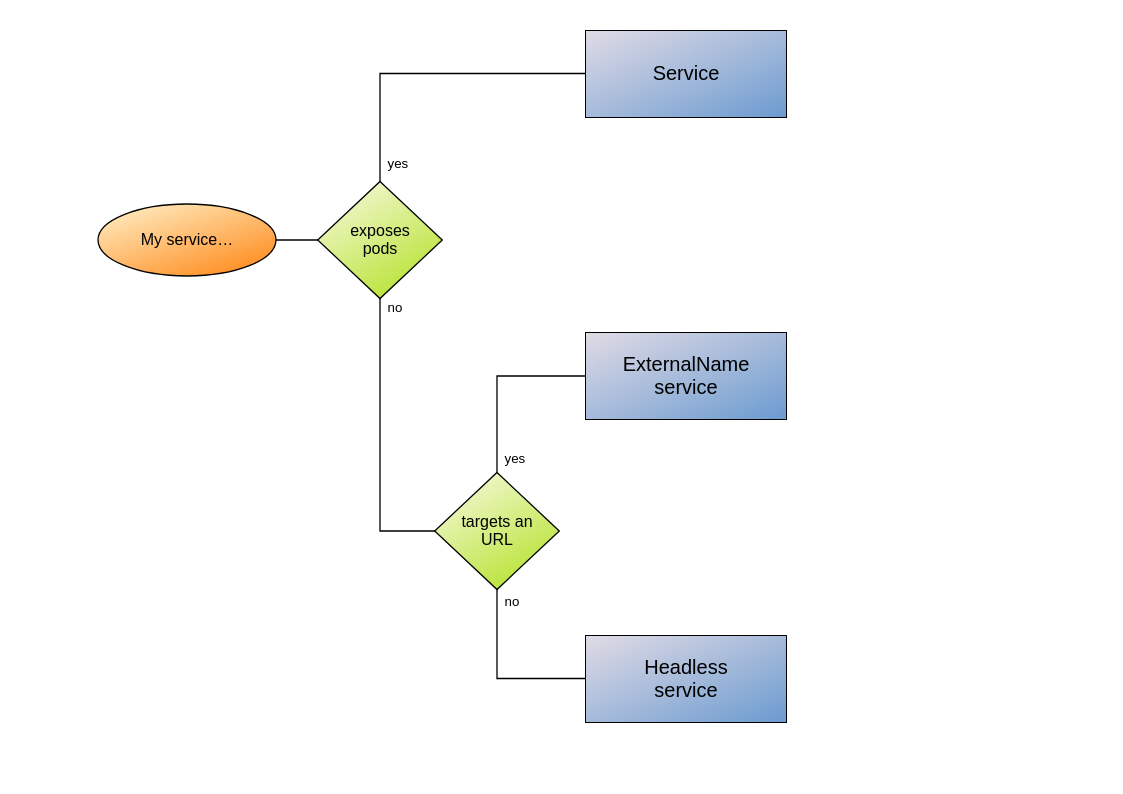
<!DOCTYPE html>
<html lang="en">
<head>
<meta charset="utf-8">
<title>Choosing a service type</title>
<style>
  :root {
    --paper: #ffffff;
    --ink: #000000;
    --start-light: #ffeec4;
    --start-deep: #ff8818;
    --decision-light: #eff7cb;
    --decision-deep: #bce43e;
    --result-light: #e0dbe5;
    --result-deep: #6c9bd0;
  }
  * { box-sizing: border-box; margin: 0; }
  html, body { width: 1123px; height: 794px; overflow: hidden; background: var(--paper); }
  .flowchart {
    position: relative;
    width: 1123px;
    height: 794px;
    overflow: hidden;
    color: var(--ink);
    font-family: "Liberation Sans", Arial, sans-serif;
  }
  .shapes { position: absolute; left: 0; top: 0; }
  .connectors, .decision-shape, .start-shape { stroke: var(--ink); stroke-width: 1.3; }
  .connectors { fill: none; }
  .start-shape { fill: url(#start-fill); }
  .decision-shape { fill: url(#decision-fill); }
  .node {
    position: absolute;
    display: flex;
    align-items: center;
    justify-content: center;
    text-align: center;
    white-space: nowrap;
    font-size: 16px;
    line-height: 18px;
  }
  .start { left: 98px; top: 204px; width: 178px; height: 72px; }
  .decision { width: 125px; height: 117px; }
  .exposes-pods { left: 317.5px; top: 181.5px; }
  .targets-url { left: 434.5px; top: 472.5px; }
  .result {
    left: 585px;
    width: 202px;
    height: 88px;
    font-size: 20px;
    line-height: 23px;
    border: 1.3px solid var(--ink);
    background: linear-gradient(to bottom right, var(--result-light), var(--result-deep));
  }
  .plain-service { top: 29.5px; }
  .external-name { top: 332px; }
  .headless { top: 634.5px; }
  .answer { position: absolute; font-size: 13.3px; line-height: 16px; }
  .pods-yes { left: 387.5px; top: 156px; }
  .pods-no { left: 387.5px; top: 300px; }
  .url-yes { left: 504.5px; top: 451px; }
  .url-no { left: 504.5px; top: 594px; }
</style>
</head>
<body>
<main class="flowchart">
  <svg class="shapes" width="1123" height="794" viewBox="0 0 1123 794" aria-hidden="true">
    <defs>
      <linearGradient id="start-fill" x1="0.1" y1="0" x2="0.9" y2="1">
        <stop offset="0" stop-color="var(--start-light)"/>
        <stop offset="1" stop-color="var(--start-deep)"/>
      </linearGradient>
      <linearGradient id="decision-fill" x1="0.2" y1="0.1" x2="0.7" y2="0.9">
        <stop offset="0" stop-color="var(--decision-light)"/>
        <stop offset="1" stop-color="var(--decision-deep)"/>
      </linearGradient>
    </defs>
    <g class="connectors">
      <line x1="276" y1="240" x2="318" y2="240"/>
      <polyline points="380,182 380,73.5 586,73.5"/>
      <polyline points="380,298 380,531 435,531"/>
      <polyline points="497,473 497,376 586,376"/>
      <polyline points="497,589 497,678.5 586,678.5"/>
    </g>
    <ellipse class="start-shape" cx="187" cy="240" rx="89" ry="36"/>
    <polygon class="decision-shape" points="380,181.5 442.3,240 380,298.5 317.7,240"/>
    <polygon class="decision-shape" points="497,472.5 559.3,531 497,589.5 434.7,531"/>
  </svg>

  <p class="node start">My service…</p>
  <p class="node decision exposes-pods">exposes<br>pods</p>
  <p class="node decision targets-url">targets an<br>URL</p>

  <p class="node result plain-service">Service</p>
  <p class="node result external-name">ExternalName<br>service</p>
  <p class="node result headless">Headless<br>service</p>

  <p class="answer pods-yes">yes</p>
  <p class="answer pods-no">no</p>
  <p class="answer url-yes">yes</p>
  <p class="answer url-no">no</p>
</main>
</body>
</html>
# # # # # # #
Work to be completed => Working from the entries above, find every line in which the word "html" occurs and copy it.

Response to this exercise =>
<!DOCTYPE html>
<html lang="en">
  html, body { width: 1123px; height: 794px; overflow: hidden; background: var(--paper); }
</html>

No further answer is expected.